▶ **PROMPT**: Set out each line from the following listing that includes the word "find".

########################################

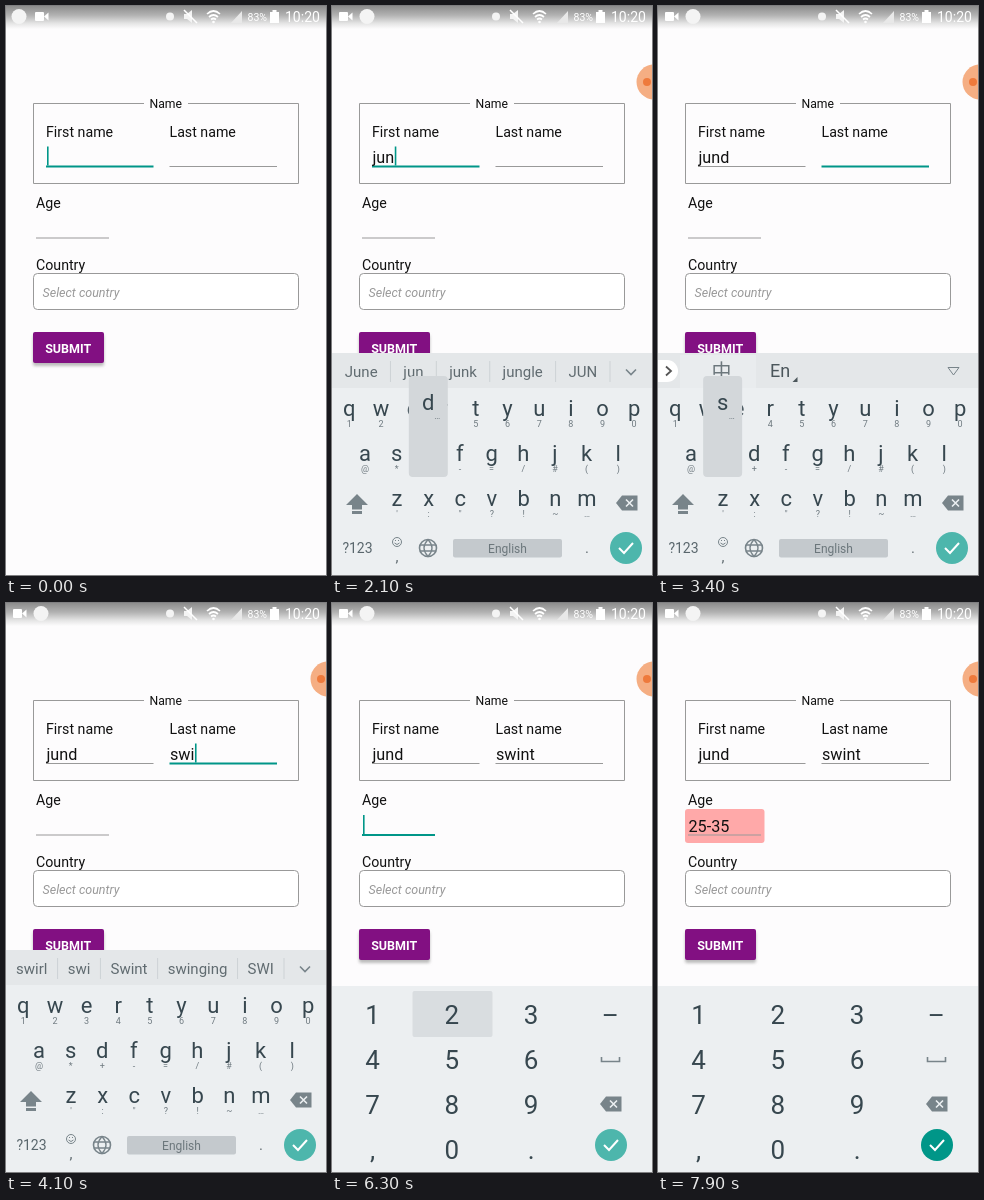
Recreate the animation shown at these times as an HTML page. Size 320x569 px, loop 8 s.

```html
<!DOCTYPE html>
<html lang="en">
<head>
<meta charset="utf-8">
<title>Form</title>
<style>
html, body { margin: 0; width: 100%; height: 100%; overflow: hidden; background: #fdfcfd; }
svg { display: block; width: 320px; height: 569px; font-family: Roboto, sans-serif; }
.mid { text-anchor: middle; }
.key { font-size: 22px; fill: #37474f; }
.num { font-size: 26px; fill: #37474f; }
.hint { font-size: 9px; fill: #6f7a80; }
.word { font-size: 15px; fill: #606b70; }
</style>
</head>
<body>
<svg id="stage" viewBox="0 0 320 569">
  <defs>
    <linearGradient id="bar" x2="0" y2="1">
      <stop offset="0" stop-color="#8c8c8c"/>
      <stop offset=".4" stop-color="#b2b2b2"/>
      <stop offset=".75" stop-color="#e4e4e4"/>
      <stop offset="1" stop-color="#fdfcfd"/>
    </linearGradient>
    <filter id="soft" x="-20%" y="-20%" width="140%" height="160%"><feGaussianBlur stdDeviation="1.6"/></filter>
  </defs>
</svg>
<script>
const LOOP = 8000, TEAL = '#009688', PALE = '#4db6ac', INK = '#37474f', GREY = '#78848a';
const stage = document.getElementById('stage');

function add(parent, tag, attrs, text) {
  const el = document.createElementNS('http://www.w3.org/2000/svg', tag);
  for (const k in attrs) el.setAttribute(k, attrs[k]);
  if (text !== undefined) el.textContent = text;
  parent.appendChild(el);
  return el;
}
const group = (p = stage) => add(p, 'g', {});
const rect = (p, x, y, width, height, fill, rx = 0) => add(p, 'rect', { x, y, width, height, fill, rx });
const dot = (p, cx, cy, r, fill) => add(p, 'circle', { cx, cy, r, fill });
const line = (p, d, stroke, width = 1) => add(p, 'path', { d, stroke, 'stroke-width': width, fill: 'none' });
const shape = (p, d, fill) => add(p, 'path', { d, fill });
const text = (p, x, y, str, size, fill = '#111', more = {}) => add(p, 'text', { x, y, 'font-size': size, fill, ...more }, str);
const label = (p, x, y, str, cls) => add(p, 'text', { x, y, class: 'mid ' + cls }, str);
const show = (el, on) => el.setAttribute('visibility', on ? 'visible' : 'hidden');

// Form
rect(stage, 0, 0, 320, 569, '#fdfcfd');
line(stage, 'M138 97.5H27.5V177.5H292.5V97.5H182', '#999');
text(stage, 143.5, 102, 'Name', 12.2);
text(stage, 40, 131, 'First name', 14.2);
text(stage, 163.5, 131, 'Last name', 14.2);
text(stage, 30, 202, 'Age', 14.2);
text(stage, 30, 263.5, 'Country', 14.2);
add(stage, 'rect', { x: 27.5, y: 267.5, width: 265, height: 36, rx: 4, fill: '#fff', stroke: '#999' });
text(stage, 36.5, 291, 'Select country', 12.5, '#999', { 'font-style': 'italic' });
rect(stage, 27, 329, 71, 31, '#bbb', 2).setAttribute('filter', 'url(#soft)');
rect(stage, 27, 326, 71, 31, '#821082', 2);
text(stage, 62.2, 346.5, 'SUBMIT', 12.5, '#fff', { class: 'mid', 'font-weight': 700 });
const error = rect(stage, 27, 206, 79.5, 34, '#ffa9a9', 3);

function makeField(x, width, base) {
  return {
    under: rect(stage, x, base + 2, width, 1, '#999'),
    value: text(stage, x + .5, base - 1.5, '', 16.2),
    caret: rect(stage, x + 1, base - 18, 1.6, 19, TEAL),
    x, base
  };
}
const fields = [makeField(40, 107.5, 158.5), makeField(163.5, 107.5, 158.5), makeField(30, 73, 230)];

// Status bar
rect(stage, 0, 0, 320, 23, 'url(#bar)');
const camera = group(), app = group();
rect(camera, -6, -4.5, 9, 9, '#fff', 1);
shape(camera, 'M3 0L7.5-4V4Z', '#fff');
dot(app, 0, 0, 7.5, '#f4f4f4');
dot(stage, 164, 10.5, 4, '#f4f4f4');
shape(stage, 'M178 8h3l5-4v13l-5-4h-3z', '#f4f4f4');
line(stage, 'M178 4l13 13', '#fff', 1.5);
line(stage, 'M201 8q6.500-6 13 0M203 11q4.500-4 9 0M205 13.500q2.500-2 5 0', '#fff', 1.7);
dot(stage, 207.500, 16, 1.3, '#fff');
shape(stage, 'M225 17h11V5z', '#e8e8e8');
text(stage, 241.5, 15, '83%', 10.5, '#fff');
shape(stage, 'M264 6h2.500V4h4v2h2.500v11h-9z', '#fff');
text(stage, 279, 15.5, '10:20', 14, '#fff');

// Floating bubble
const bubble = group();
dot(bubble, 322, 76, 17.5, '#f5ae83');
dot(bubble, 315, 76, 4, '#ee7a3c');

// Keyboards
function backspace(p, x, y) {
  shape(p, `M${x - 11} ${y}l6-7.500h15.500v15h-15.500z`, GREY);
  line(p, `M${x - 1} ${y - 3.5}l7 7m0-7l-7 7`, '#eceff1', 1.6);
}
function enter(p, x) {
  const disc = dot(p, x, 542, 16, PALE);
  line(p, `M${x - 7} 542l5 5 9-10`, '#fff', 2);
  return disc;
}

const abc = group();
rect(abc, 0, 347, 320, 222, '#eceff1');
rect(abc, 0, 347, 320, 35, '#e4e7e9');
const tools = group(abc), strip = group(abc);
rect(tools, 22, 349, 76, 33, '#e9ecee');
shape(tools, 'M0 354h9a11 11 0 0 1 0 22H0z', '#fff');
line(tools, 'M8 360.500l5 4.500-5 4.500', '#555', 1.8);
text(tools, 63.5, 372.5, '中', 20, '#6c777c', { class: 'mid', 'font-family': 'Noto Sans CJK SC, Noto Sans CJK, sans-serif' });
text(tools, 112, 371, 'En', 18, '#4b565b');
shape(tools, 'M134.500 376h5v-5z', '#4b565b');
line(tools, 'M290 361.500h11l-5.500 7.500z', GREY);

const keys = {};
const rows = [
  ['qwertyuiop', '1234567890', 17.3, 410, 421],
  ['asdfghjkl', '@*+-=/#()', 33, 455, 466],
  ['zxcvbnm', '\':"?!~…', 65, 500, 511]
];
for (const [letters, hints, x0, y, hy] of rows) {
  [...letters].forEach((ch, i) => {
    const x = x0 + 31.65 * i;
    label(abc, x, y, ch, 'key');
    label(abc, x, hy, hints[i], 'hint');
    keys[ch] = { x, y };
  });
}
shape(abc, 'M25 488l11 11h-6v4.500h-10V499h-6zM20 505h10v3h-10z', GREY);
backspace(abc, 295, 497);
text(abc, 25.5, 547, '?123', 14, '#59666c', { class: 'mid' });
add(abc, 'circle', { cx: 65, cy: 536, r: 4.5, fill: 'none', stroke: GREY });
line(abc, 'M62.500 537q2.500 3 5 0M63 534.500h1m2 0h1', GREY);
label(abc, 65, 556, ',', 'word');
add(abc, 'circle', { cx: 96, cy: 542, r: 8.5, fill: 'none', stroke: GREY, 'stroke-width': 1.6 });
line(abc, 'M88 539h16M88 545h16M96 533.500q-8 8.500 0 17q8-8.500 0-17', GREY, 1.3);
rect(abc, 121, 533, 109, 18.5, '#c4c9cd', 2);
text(abc, 175.5, 546.5, 'English', 12, '#6c777c', { class: 'mid' });
label(abc, 255, 547, '.', 'word');
const abcEnter = enter(abc, 294);
const popup = group(abc);
rect(popup, -19.5, -85, 39, 101, '#d3d7da', 4);
const popKey = label(popup, 0, -51, '', 'key');
label(popup, 9, -42, '…', 'hint');

const pad = group();
rect(pad, 0, 383, 320, 186, '#eceff1');
const cell = rect(pad, 0, 0, 80, 46, '#d9dde0', 2);
['123–', '456', '789', ',0.'].forEach((row, r) => [...row].forEach((ch, c) => {
  const x = 40.5 + 79.3 * c, y = 421 + 45 * r;
  label(pad, x, y, ch, 'num');
  keys[ch] = { x, y, pad: true };
}));
keys['-'] = keys['–'];
line(pad, 'M269.500 454v4.500h18V454', GREY, 1.6);
backspace(pad, 279, 501);
const padEnter = enter(pad, 279);

// Timeline: [field, key, down, up]
const taps = [
  [0, 'j', 1300, 1400], [0, 'u', 1600, 1700], [0, 'n', 1800, 1900], [0, 'd', 2100, 2200],
  [1, 's', 3400, 3500], [1, 'w', 3600, 3700], [1, 'i', 3900, 4000], [1, 'n', 4200, 4300], [1, 't', 4500, 4600],
  [2, '2', 6300, 6400], [2, '5', 6500, 6600], [2, '-', 6800, 6900], [2, '3', 7000, 7100], [2, '5', 7200, 7300]
];
const focuses = [[-200, 0], [2700, 1], [5300, 2], [7800, -1]];
const enters = [[2400, 2700], [5200, 5600], [7700, 8000]];
const slides = [[abc, 300, 2500], [abc, 2900, 5500], [pad, 5700, 9000]];
const ERROR_AT = 7800, BUBBLE_AT = 100;
const guesses = {
  j: 'just j join July J', ju: 'just ju jump July JU', jun: 'June jun junk jungle JUN', jund: 'Jund jund Jund\'s jungle',
  s: 'so s see some S', sw: 'sweet sw swim sweets SW', swi: 'swirl swi Swint swinging SWI',
  swin: 'swing swin Swint swings SWIN', swint: 'Swint swint Swint\'s smooth'
};

let stripWord = null;
function setStrip(word) {
  if (word === stripWord) return;
  stripWord = word;
  strip.replaceChildren();
  show(tools, !guesses[word]);
  if (!guesses[word]) return;
  const items = guesses[word].split(' ').map(w => label(strip, 0, 371, w, 'word'));
  const widths = items.map(el => el.getComputedTextLength());
  const gap = (278 - widths.reduce((a, b) => a + b, 0)) / items.length;
  let x = 0;
  items.forEach((el, i) => {
    const w = widths[i] + gap;
    el.setAttribute('x', x + w / 2);
    x += w;
    line(strip, `M${x} 355v21`, '#cdd2d5');
  });
  line(strip, 'M294 363.500l5 5 5-5', GREY, 1.6);
}

const clamp = v => Math.max(0, Math.min(1, v));

function moveBoards(t) {
  for (const board of [abc, pad]) {
    const run = slides.find(([b, from, to]) => b === board && t >= from && t < to + 200);
    show(board, run);
    board.style.display = run ? '' : 'none';
    if (!run) continue;
    const enterEase = 1 - (1 - clamp((t - run[1] + 50) / 250)) ** 3;
    const leaveEase = clamp((t - run[2] + 50) / 200) ** 2;
    const shown = enterEase * (1 - leaveEase);
    board.setAttribute('transform', `translate(0 ${(1 - shown) * 45})`);
    board.setAttribute('opacity', shown);
  }
}

function draw(t) {
  const [since, focus] = focuses.filter(f => f[0] <= t).pop();
  const typed = taps.filter(k => k[3] <= t);
  const word = i => typed.filter(k => k[0] === i).map(k => k[1]).join('');
  moveBoards(t);

  fields.forEach((f, i) => {
    const on = i === focus, str = word(i);
    if (f.value.textContent !== str) f.value.textContent = str;
    f.under.setAttribute('fill', on ? TEAL : '#999');
    f.under.setAttribute('y', on ? f.base + 1 : f.base + 1.5);
    f.under.setAttribute('height', on ? 2 : 1);
    const last = typed.filter(k => k[0] === i).pop();
    const start = last ? Math.max(last[3], since) : since;
    show(f.caret, on && Math.floor((t - start) / 500) % 2 === 0);
    f.caret.setAttribute('x', f.x + 1 + (str ? f.value.getComputedTextLength() : 0));
  });

  if (abc.style.display !== 'none') setStrip(t < 2800 ? word(0) : word(1));
  const tap = taps.find(k => t >= k[2] && t < k[3]);
  const key = tap && keys[tap[1]];
  popup.style.display = key && !key.pad ? '' : 'none';
  cell.style.display = key && key.pad ? '' : 'none';
  if (key && key.pad) {
    cell.setAttribute('x', key.x + .7 - 40);
    cell.setAttribute('y', key.y - 33);
  } else if (key) {
    popup.setAttribute('transform', `translate(${key.x} ${key.y})`);
    popKey.textContent = tap[1];
  }
  const pressed = enters.some(([a, b]) => t >= a && t < b);
  for (const disc of [abcEnter, padEnter]) disc.setAttribute('fill', pressed ? TEAL : PALE);

  const swapped = t >= BUBBLE_AT;
  camera.setAttribute('transform', `translate(${swapped ? 13 : 35} 10.5)`);
  app.setAttribute('transform', `translate(${swapped ? 35 : 13} 10.5)`);
  show(bubble, swapped);
  show(error, t >= ERROR_AT);
}

const began = performance.now();
function tick() {
  draw((performance.now() - began) % LOOP);
  requestAnimationFrame(tick);
}
tick();
</script>
</body>
</html>
```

########################################

▶ **RESULT OF THE TASK**:
    const run = slides.find(([b, from, to]) => b === board && t >= from && t < to + 200);
  const tap = taps.find(k => t >= k[2] && t < k[3]);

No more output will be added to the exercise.